Growing up where I did, backcountry skiing was never really an activity that I considered feasible to participate in. It was something I watched in sick ski clips, ooh-ing and awh-ing over the beauty of glistening fresh turns and rugged terrain. As I moved out to Boulder, Colorado for school, I knew that it was something I wanted to learn. I love endurance sports, love my time spent in the mountains, and especially love the pursuit of some deep pow. It was simply an activity I was craving to get a taste of. Yet everytime I started researching equipment, beta, or general information around navigating the backcountry, I would hit a wall of discouragement. Why? Because a) equipment and gear costs a freaking buttload, b) there was SO much I didn’t know both safety and education wise, and c) I had genuinely had no idea where to even start.
But as I networked through fellow Squatters, I found a friend who sold me a pair of used skis with tech bindings. Next, eBay became my best friend. I became a bidding queen, and scored myself a pair of touring boots. I applied for the 2021 Backcountry Squatters Scholarship for Outdoor Education late that fall, and received an email from Darby that I was a recipient of the scholarship around mid-winter. I was ecstatic, and I registered myself for an AIARE 1 course through a local organization (shouts-out Bondi Outdoor Leadership!) in early spring.

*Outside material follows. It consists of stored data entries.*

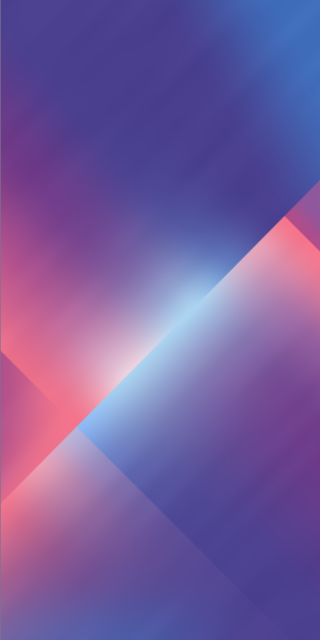
Reproduce this background procedurally as a WebGL 2 fragment shader.

```glsl
#version 300 es
precision highp float;
// Folded sheets of light: one rising diagonal and two falling ones cut the
// canvas into five facets. Each facet blends a colour ramp along the main fold
// with a pale glow that fades away from it, plus faint brushed streaks.

uniform vec2 u_resolution;
out vec4 fragColor;

// Geometry, in canvas widths
const float FOLD_SLOPE = 1.0135;
const float FOLD_BASE = 0.424;    // height of the main fold at the left edge
const float LOW_CUT = 0.906;      // x + y on the lower falling fold
const float HIGH_CUT = 1.308;     // distance from lower to upper falling fold
const float GLOW_REACH = 0.28;
const float STREAK_STRENGTH = 0.022;

// Palette
const vec3 CORAL = vec3(0.96, 0.46, 0.55);
const vec3 MAGENTA = vec3(0.70, 0.30, 0.54);
const vec3 MAUVE = vec3(0.56, 0.34, 0.61);
const vec3 PURPLE = vec3(0.43, 0.22, 0.53);
const vec3 INDIGO = vec3(0.29, 0.25, 0.56);
const vec3 BLUE = vec3(0.25, 0.43, 0.73);
const vec3 SKY = vec3(0.42, 0.58, 0.82);
const vec3 ICE = vec3(0.67, 0.83, 0.94);
const vec3 BLUSH = vec3(0.93, 0.83, 0.88);
const vec3 ROSE = vec3(0.92, 0.64, 0.72);

float hash(vec2 p) {
    p = fract(p * vec2(0.1031, 0.1137));
    p += dot(p, p.yx + 33.33);
    return fract((p.x + p.y) * p.x * 17.0);
}

float noise(vec2 p) {
    vec2 cell = floor(p), f = fract(p);
    f = f * f * (3.0 - 2.0 * f);
    return mix(mix(hash(cell), hash(cell + vec2(1, 0)), f.x),
               mix(hash(cell + vec2(0, 1)), hash(cell + vec2(1, 1)), f.x), f.y);
}

// Glow that is full at the fold and fades with distance
float fade(float dist, float reach) {
    return exp(-pow(max(dist, 0.0) / reach, 1.25));
}

// Upper sheet: coral to indigo to blue, lit along the fold
vec3 upperSheet(float along, float above) {
    float w = along - 0.08 * above;
    vec3 col = mix(CORAL, MAGENTA, smoothstep(-0.12, 0.30, w));
    col = mix(col, PURPLE, smoothstep(0.18, 0.60, w));
    col = mix(col, INDIGO, smoothstep(0.55, 0.95, w));
    col = mix(col, BLUE, smoothstep(1.25, 1.78, along - 0.3 * above));
    vec3 light = mix(CORAL, BLUSH, smoothstep(0.0, 0.33, along));
    light = mix(light, ICE, smoothstep(0.35, 0.70, along));
    light = mix(light, SKY, smoothstep(0.72, 1.0, along));
    float strength = 1.0 - smoothstep(0.85, 1.27, along);
    return mix(col, light, strength * fade(above, GLOW_REACH));
}

// Right sheet: indigo to purple to coral, with an icy edge
vec3 rightSheet(float along, float below) {
    vec3 col = mix(INDIGO, PURPLE, smoothstep(0.1, 0.75, along));
    col = mix(col, MAUVE, smoothstep(0.75, 1.1, along));
    col = mix(col, CORAL, smoothstep(1.0, HIGH_CUT, along));
    vec3 light = mix(SKY * 1.2, ICE, smoothstep(-0.2, 0.35, along));
    light = mix(light, ROSE, smoothstep(0.75, 1.18, along));
    light = mix(light, CORAL, smoothstep(1.12, HIGH_CUT, along));
    return mix(col, light, fade(below, GLOW_REACH));
}

// Bottom sheet: pale at the crossing, coral at the left, blue at the foot
vec3 bottomSheet(vec2 p, float back, float below) {
    vec3 col = mix(INDIGO, MAUVE, 0.4 * fade(below, 0.7));
    float foot = exp(-p.y * p.y / 0.022) * (1.0 - smoothstep(0.35, 0.85, p.x));
    col = mix(col, BLUE, 0.6 * foot);
    vec3 light = mix(vec3(0.72, 0.72, 0.87), ROSE, smoothstep(0.0, 0.24, back));
    light = mix(light, CORAL, smoothstep(0.2, 0.5, back));
    return mix(col, light, fade(below, 0.33));
}

// Left wedge: mauve at the border, coral toward its tip and lower edge
vec3 leftWedge(vec2 p, float above) {
    vec3 col = mix(mix(MAGENTA, MAUVE, 0.2), CORAL, smoothstep(-0.05, 0.25, p.x));
    return mix(col, CORAL, 0.7 * fade(above, 0.12));
}

void main() {
    vec2 p = gl_FragCoord.xy / u_resolution.x;
    float aa = 1.5 / u_resolution.x;
    float along = p.x + p.y - LOW_CUT;
    float above = p.y - FOLD_BASE - FOLD_SLOPE * p.x;

    // Facets joined across smooth fold lines
    float pastLow = smoothstep(-aa, aa, along);
    float pastHigh = smoothstep(-aa, aa, along - HIGH_CUT);
    vec3 corner = mix(MAGENTA, MAUVE, smoothstep(0.0, 0.12, along - HIGH_CUT));
    vec3 top = mix(leftWedge(p, above), upperSheet(along, above), pastLow);
    vec3 base = mix(bottomSheet(p, -along, -above), rightSheet(along, -above), pastLow);
    base = mix(base, corner, pastHigh);
    vec3 col = mix(base, top, smoothstep(-aa, aa, above));

    // Brushed streaks running along the main fold
    float streak = noise(vec2(along * 2.5, above * 16.0) + 20.0) - 0.5;
    col += STREAK_STRENGTH * streak;

    // Thin grey border at the left
    col = mix(col, vec3(0.47, 0.46, 0.56), 0.7 * (1.0 - smoothstep(0.001, 0.005, p.x)));
    fragColor = vec4(clamp(col, 0.0, 1.0), 1.0);
}
```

The course was great, and I was able to gain the basics of backcountry knowledge that I have built upon since. In a sport with such a high risk of avalanche danger, skills that include reading the snowpack, analyzing terrain, and practicing how to most effectively use your equipment (your trusty beacon, shovel and probe) are of the utmost importance. I learned the value of group communication and quick thinking in intense environments. I most importantly learned how to mitigate the chances of putting myself and my group in danger. Out of the 12 of us taking the course, I was one of the 3 self-identifying females. It was a reminder that this sport was no exception to other outdoor activities, that we need more representation of both women and peoples that have been historically excluded from these outdoor recreational spaces.
Being on the board of Backcountry Squatters here at CU Boulder, I wanted to do an AIARE course not just to kick-start my own backcountry skiing journey, but to eventually bring more women and non-binary folks into the alpine backcountry as well. Coming into the sport as a complete beginner, I understand how daunting and impossible it feels to start an endeavor such as touring and backcountry skiing. Not only is it financially hard to approach, but it can feel extremely gatekept and exclusionary to those who are doing their best to navigate the complexities of the sport and the culture around it. While I still consider myself new to the sport, I have grown as an individual and athlete more than I could have imagined. I hope to continue developing my skills and knowledge in the backcountry, and to extend direct support to those around me that are interested in getting into it!
When I begin a tour now, I find myself feeling clear-headed and capable. It is empowering to spend time in the raw elements that both humble and inspire me. I believe that everyone deserves the opportunity and access to enjoy these experiences, and I’m immensely grateful for Backcountry Squatters for allowing me to expand my horizon of who I am as a person, leader, and adventurer.
2021 Scholarship Recipient